; but at first here was founded by King Henry the Third , in 1233, an House of converted Jews upon a Jew's House, which had been formerly confiscated to the Crown. Pr. and S. are every Sunday Morning in Term Time at 10, and only Pr. at 3, and on Holydays at 10 and 3; Sac. every second Sunday of the 4 Terms, on Christmas day, Easter Sunday, and Whitsunday." * ^ A B C D E F http://www.british-history.ac.uk/old-new-london/vol1/pp76-92 * ^ Adler, p. 4 * ^ A B Sibbald (1800), p. 356 * ^ Chancery Lane
Chancery Lane
Association. " Chancery Lane
Chancery Lane
Area Enhancement Scheme" (PDF). City of London. p. 12. Retrieved 14 March 2013. * ^ Chancery Lane
Chancery Lane
Association. " Chancery Lane
Chancery Lane

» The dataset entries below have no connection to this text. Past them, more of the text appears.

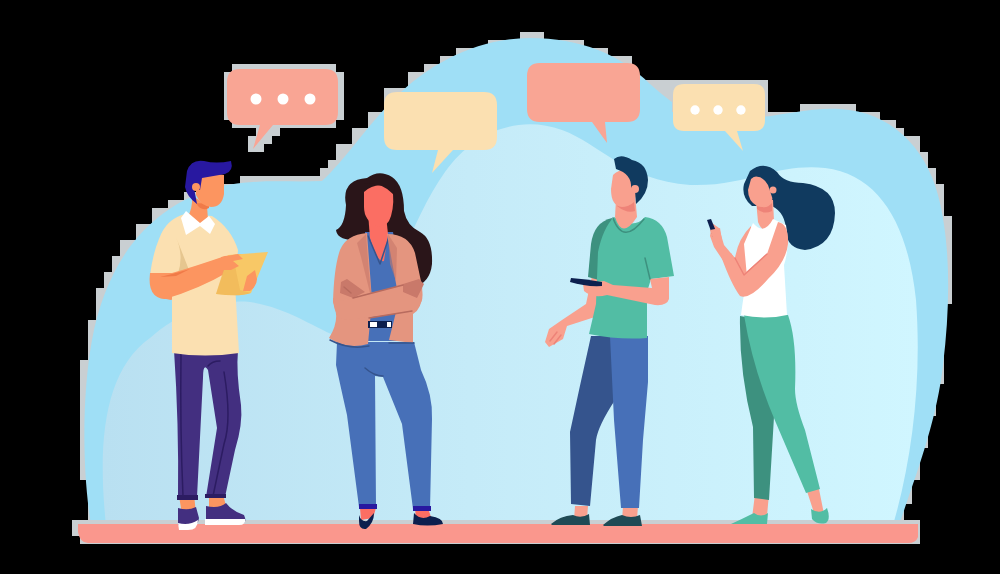
<!DOCTYPE html>
<html lang="en">
<head>
<meta charset="utf-8">
<title>People talking</title>
<style>
:root{--backdrop:#000;--fringe:#c9cfd2;--sky:#9fdff6;--ground:#fa978d;--coral:#f9a594;--cream:#fbe0b1;--navy:#103a5f;--ink:#0c1f4e;--violet:#432f80;--violet-dark:#2c1c62;--indigo:#2818a0;--orange:#fc9560;--orange-dark:#f07a48;--rose:#f9a08e;--rose-dark:#ee8378;--red:#fb6e63;--denim:#4770b8;--denim-dark:#35548d;--jacket:#e4957f;--jacket-dark:#c9796a;--green:#52bda4;--green-dark:#3d917f;--white:#fff}
html,body{margin:0;width:1000px;height:574px;overflow:hidden;background:var(--backdrop)}
svg{display:block}
.fringe{fill:var(--fringe)}.sky{fill:var(--sky)}.ground{fill:var(--ground)}
.coral{fill:var(--coral)}.cream{fill:var(--cream)}.navy{fill:var(--navy)}.ink{fill:var(--ink)}
.violet{fill:var(--violet)}.violet-dark{fill:var(--violet-dark)}.indigo{fill:var(--indigo)}
.orange{fill:var(--orange)}.orange-dark{fill:var(--orange-dark)}
.rose{fill:var(--rose)}.rose-dark{fill:var(--rose-dark)}.red{fill:var(--red)}
.denim{fill:var(--denim)}.denim-dark{fill:var(--denim-dark)}
.jacket{fill:var(--jacket)}.jacket-dark{fill:var(--jacket-dark)}
.green{fill:var(--green)}.green-dark{fill:var(--green-dark)}.white{fill:var(--white)}
.line{fill:none;stroke-width:1.5;stroke-linecap:round;stroke-linejoin:round}
</style>
</head>
<body>
<svg width="1000" height="574" viewBox="0 0 1000 574" role="img" aria-label="Four people standing and chatting under speech bubbles">
<defs>
<linearGradient id="hill-light" x1="0" x2="1" y1="0" y2="0">
<stop offset="0" stop-color="#b9e0f1"/><stop offset=".45" stop-color="#c5ebf8"/><stop offset="1" stop-color="#d0f6ff"/>
</linearGradient>
<g id="dots" class="white"><circle cx="-27" r="5.5"/><circle r="5.5"/><circle cx="27" r="5.5"/></g>
</defs>

<g id="backdrop">
<path class="fringe" shape-rendering="crispEdges" d="M88 526V480H80V360H88V320H96V288H104V272H112V256H120V240H136V224H152V208H168V200H184V192H208V184H240V176H320V168H328V160H336V144H352V128H368V112H384V88H408V72H424V64H440V56H456V48H488V40H520V32H544V40H584V48H608V56H632V80H672V112H800V104H856V112H880V120H896V128H904V136H920V152H928V168H936V184H944V216H952V304H944V384H936V416H928V448H920V480H912V504H904V526Z"/>
<path class="sky" d="M91 525C82 470 82 395 92 340C105 270 140 215 205 191C245 177 285 183 322 181C345 160 365 128 395 98C430 62 480 38 530 38C580 38 620 54 650 84C675 106 690 118 730 118C775 120 800 107 840 109C890 112 925 146 938 195C950 240 951 300 943 365C937 420 916 475 899 525Z"/>
<path fill="url(#hill-light)" d="M106 525C97 440 105 370 150 338C180 312 215 299 250 302C285 307 310 325 336 336C395 300 407 225 445 172C475 130 520 115 562 130C600 144 625 180 690 185C745 187 775 163 825 168C880 175 908 225 916 300C922 380 912 460 893 525Z"/>
</g>

<g id="ground">
<path class="fringe" shape-rendering="crispEdges" d="M72 520H920V544H80V536H72Z"/>
<path class="ground" d="M78 524H918V537Q916 543 908 543H88Q80 543 78 532Z"/>
</g>

<g id="speech-bubbles">
<path class="fringe" shape-rendering="crispEdges" d="M232 64H336V72H344V120H336V128H280V136H272V144H264V152H248V136H256V128H232V120H224V72H232Z"/>
<path class="coral" d="M240 69H325Q338 69 338 82V112Q338 125 325 125H273L253 149L260 125H240Q227 125 227 112V82Q227 69 240 69Z"/>
<use href="#dots" x="283" y="99"/>
<path class="cream" d="M397 92H484Q497 92 497 105V137Q497 150 484 150H453L432 173L438 150H397Q384 150 384 137V105Q384 92 397 92Z"/>
<path class="coral" d="M540 63H627Q640 63 640 76V109Q640 122 627 122H605L607 143L592 122H540Q527 122 527 109V76Q527 63 540 63Z"/>
<path class="fringe" shape-rendering="crispEdges" d="M672 80H768V112H672Z"/>
<path class="cream" d="M684 84H754Q765 84 765 95V120Q765 131 754 131H737L743 151L725 131H684Q673 131 673 120V95Q673 84 684 84Z"/>
<use href="#dots" transform="translate(718 110) scale(.85)"/>
</g>

<g id="man-with-notes">
<path class="orange" d="M179 496L194 494L196 514H182ZM209 494L223 494L226 506L209 510Z"/>
<path class="violet" d="M178 508Q188 511 196 507L199 518Q198 528 188 528L178 525ZM206 506Q219 509 226 503Q232 511 244 515Q248 524 240 524H206Z"/>
<path class="white" d="M178 523Q189 526 198 520Q198 530 188 530H179ZM205 519H245Q246 525 239 525H205Z"/>
<path class="violet" d="M174 350H238Q236 372 241 405Q243 424 235 450L225 497H206L217 428L208 370Q203 362 203 378L197 497H178Q179 425 174 350Z"/>
<path class="line" stroke="#2c1c62" d="M181 354Q180 430 183 496M208 366Q212 361 220 361M224 372Q232 420 224 444L213 496"/>
<path class="violet-dark" d="M177 495H198V500H177ZM205 494H226V498H205Z"/>
<path class="orange" d="M151 270Q148 291 161 298L171 300L229 271Q242 270 244 262L226 257L186 270Z"/>
<path class="cream" d="M185 214Q166 219 159 239Q153 253 150 275L172 274V353Q205 358 239 353L235 284L238 250Q231 228 212 216Z"/>
<path fill="#e6c68f" d="M176 237Q184 256 178 273L171 275V292Q173 290 189 285V270Z"/>
<path class="orange" d="M150 273L172 273Q193 267 225 256L241 254L242 265L228 272Q199 289 165 299Q147 298 150 273Z"/>
<path class="orange-dark" d="M172 274L190 269L176 276L160 277Z"/>
<path class="orange" d="M192 195Q193 209 187 218Q196 232 208 220L207 206Z"/>
<path class="orange-dark" d="M196 203Q201 212 209 208V204Z"/>
<path class="white" d="M186 211L181 218L186 235L200 226L210 234L215 224L209 216L200 223Z"/>
<path class="orange" d="M196 179Q207 171 224 175L224 194Q222 207 211 207Q201 206 196 195Z"/>
<path class="indigo" d="M187 171Q191 159 204 161Q216 164 231 161Q234 171 225 174L202 178L200 190L194 188L197 204Q187 197 185 187Z"/>
<circle class="orange" cx="196" cy="187" r="4"/>
<path fill="#f8c866" d="M228 255L268 252L251 293Q240 297 216 294L224 270Z"/>
<path fill="#e8ad50" d="M216 294L224 268L235 266L240 290L251 293Q239 297 216 294Z" opacity=".45"/>
<path class="orange" d="M221 257L238 254L243 259L233 261L239 266L231 270L221 270ZM247 276L255 270L257 279Q257 286 250 291L243 291Z"/>
</g>

<g id="woman-with-crossed-arms">
<path fill="#2a1519" d="M367 178Q379 169 392 177Q404 185 404 211Q407 226 420 232Q433 239 432 264Q430 283 414 287L392 264L352 240Q337 239 336 230Q345 226 346 205Q341 180 367 178Z"/>
<path class="red" d="M360 508H376L373 518L361 520ZM415 508H428L432 520L416 520Z"/>
<path class="ink" d="M359 515Q361 522 367 521L374 513Q374 523 366 529Q359 530 359 521ZM414 513Q421 521 430 516Q443 518 443 524Q427 527 413 524Z"/>
<path class="denim" d="M337 342H414L421 370Q433 395 432 419L430 509H413L402 424L383 377L375 376L376 507H359L347 415Q340 384 336 365Z"/>
<path class="indigo" d="M359 504H377V509H359ZM413 506H431V511H413Z"/>
<path class="line" stroke="#35548d" d="M383 376Q374 376 365 368"/>
<path class="denim" d="M365 232H393L404 300L400 341H368Z"/>
<path class="red" d="M368 213L370 238Q377 263 384 261L388 234L386 216Z"/>
<path class="line" stroke="#35548d" d="M368 236L380 264L389 237"/>
<path class="jacket" d="M367 233Q346 235 340 250Q334 267 333 302Q341 319 329 338Q347 350 368 344L372 300ZM387 234Q409 234 415 253L422 286Q424 307 413 314V343L389 340L399 300Z"/>
<path class="jacket-dark" d="M366 234L357 243L361 257L372 301L369 273ZM388 234L397 248L396 281L390 264Z" opacity=".6"/>
<path class="ink" d="M368 321H392V328H368Z"/>
<path class="white" d="M370 322H377V327H370ZM387 322H391V327H387Z"/>
<path class="line" stroke="#35548d" d="M330 340Q349 350 369 346M389 343H414"/>
<path class="jacket" d="M333 298Q341 303 354 297L400 286L421 287Q427 305 410 312L349 320Q334 321 333 298Z"/>
<path class="jacket-dark" d="M341 282L347 279L365 292L353 298L340 293ZM403 284L419 279L424 284L417 298L403 292Z"/>
<path class="line" stroke="#b86b5e" d="M353 298L403 285M369 318L412 311M344 287L351 293"/>
<path class="red" d="M364 192Q376 181 392 188Q395 202 391 216Q388 227 378 227Q364 221 364 207Z"/>
<path fill="#2a1519" d="M364 183Q383 183 393 194L396 183L381 174L364 180Z"/>
</g>

<g id="man-with-phone">
<path class="rose" d="M575 506H588L587 519L574 520ZM623 506H638L637 519L622 521Z"/>
<path fill="#1f4a55" d="M551 524Q560 516 573 515Q581 519 589 514L590 525H552ZM603 525Q612 517 622 515Q631 519 640 515L642 526H604Z"/>
<path class="denim-dark" d="M591 336H620L615 400Q598 426 596 440L590 506L571 504L570 432Q580 385 591 336Z"/>
<path class="denim" d="M610 336H648V382L643 440L639 508H621L614 420Z"/>
<path class="rose" d="M592 276L606 283L598 316L567 326L563 339L549 347L545 342L549 329L562 320L586 304Z"/>
<path class="line" stroke="#ee8378" d="M550 341L557 332M554 344L561 335"/>
<path class="green-dark" d="M612 218Q594 222 591 244L588 277L606 282Z"/>
<path class="green" d="M614 217Q634 230 645 217Q662 219 667 237L674 276L651 279L647 292V338Q618 340 589 334L596 304L598 252Q603 228 614 217Z"/>
<path class="rose" d="M650 279L669 277L669 299Q667 306 655 305L607 295Q593 299 584 291L583 284L604 281L613 285L652 288Z"/>
<path class="ink" d="M571 278Q586 279 602 282V286Q586 287 570 282Z"/>
<path class="rose" d="M616 199L615 217Q622 240 637 217L635 194Z"/>
<path class="rose-dark" d="M618 204Q627 209 634 202L635 211Q627 214 617 206Z"/>
<path class="rose" d="M613 175Q622 166 635 173L638 190Q634 207 622 207Q611 206 611 189Z"/>
<path class="navy" d="M614 159Q621 153 632 160Q647 163 648 180Q648 194 636 204L635 190L631 188Q632 174 616 169Z"/>
<circle class="rose" cx="635" cy="189" r="4"/>
<path class="line" stroke="#3d917f" d="M650 279L645 258M613 218Q623 246 644 219"/>
</g>

<g id="woman-with-phone">
<path class="navy" d="M750 171Q764 160 777 172Q784 183 803 183Q835 187 835 213Q834 246 805 250Q787 248 786 232Q786 213 772 206L752 206Q741 197 744 184Z"/>
<path class="rose" d="M755 494H769L767 516L752 518ZM805 485L819 489L824 514L815 516Z"/>
<path class="green" d="M731 524Q742 519 754 513Q761 518 768 513L767 524ZM811 509Q820 515 827 508Q831 519 826 523Q817 525 812 519Z"/>
<path class="green-dark" d="M740 316L774 322L775 400L769 500L754 498L753 427Q739 372 740 316Z"/>
<path class="green" d="M744 315L788 315Q797 340 795 389Q795 404 805 430L820 489L806 493L776 423Q753 370 744 315Z"/>
<path class="rose" d="M751 226Q738 239 735 258L724 245L719 228L712 223L710 236L714 247L738 283L750 270Z"/>
<path class="rose" d="M756 200L758 222Q765 239 774 221L773 200Z"/>
<path class="white" d="M753 223Q764 236 773 219L786 225Q790 247 784 265L787 315Q765 320 741 315Q744 292 747 277L744 244Z"/>
<path class="rose" d="M778 222Q789 224 788 244Q786 262 768 279Q750 300 740 296Q731 284 721 256L731 253L744 274L767 254Z"/>
<path class="line" stroke="#ee8378" d="M735 258L744 275L767 254"/>
<path class="ink" d="M707 220L711 219L718 236L713 237Z"/>
<path class="rose" d="M710 230L720 228L722 240L715 244Z"/>
<path class="rose-dark" d="M757 204Q765 211 772 203L772 211Q764 215 757 209Z"/>
<path class="rose" d="M751 179Q762 170 772 179Q776 194 771 202Q766 209 757 206Q748 201 748 190Z"/>
<path class="navy" d="M750 178Q761 173 768 185L773 200L779 185L773 169L757 167Z"/>
<circle class="rose" cx="773" cy="190" r="3.5"/>
</g>
</svg>
</body>
</html>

Area Enhancement Scheme" (PDF). City of London. p. 12. Retrieved 14 March 2013. * ^ A B C Hibbert, Weinreb, Keay, Keay (2008), p. 698 * ^ "History of the Public Records Act". National Archives. Retrieved 25 February 2013. * ^ Dewe (2009), p. 223 * ^ "King\'s College London, The Maughan Library". London: Open City. Retrieved 25 February 2013. * ^ "Weston Room" (PDF). London: King's College London. October 2012. Retrieved 25 February 2013. * ^ Lyte (1907), p. 3 * ^ Darby, Trudi ">(PDF). London: King's College London. March 2002. p. 2. * ^ A B "Maughan Library" (PDF). Tuffin Ferraby Taylor LLP. Retrieved 19 January 2013. * ^ "£4m Gift for King\'s", Comment (Issue No. 140) (PDF). London: King's College London. March 2002. pp. 1–2. * ^ "King\'s College London". London: The Independent. 1 July 2012. Retrieved 19 January 2013. * ^ A B "C18th volumes presented to King\'s". London: King's College London. 22 November 2002. Retrieved 25 February 2013. * ^ Plaque beneath display. * ^ MacLeod, Donald (14 November 2002). "Queen welcomed by King\'s". The Guardian. Retrieved 18 March 2013. * ^ "King\'s takes part in the London
Open House Weekend". King's College London. 15 September 2003. Retrieved 18 March 2013. * ^ "Details of King\'s Sound Archive
at Cecilia". Cecilia. Retrieved 9 October 2007. * ^ A B C "About us - Archives & Special
Collections". London: King's College London. Retrieved 25 February 2013. * ^ A B " Special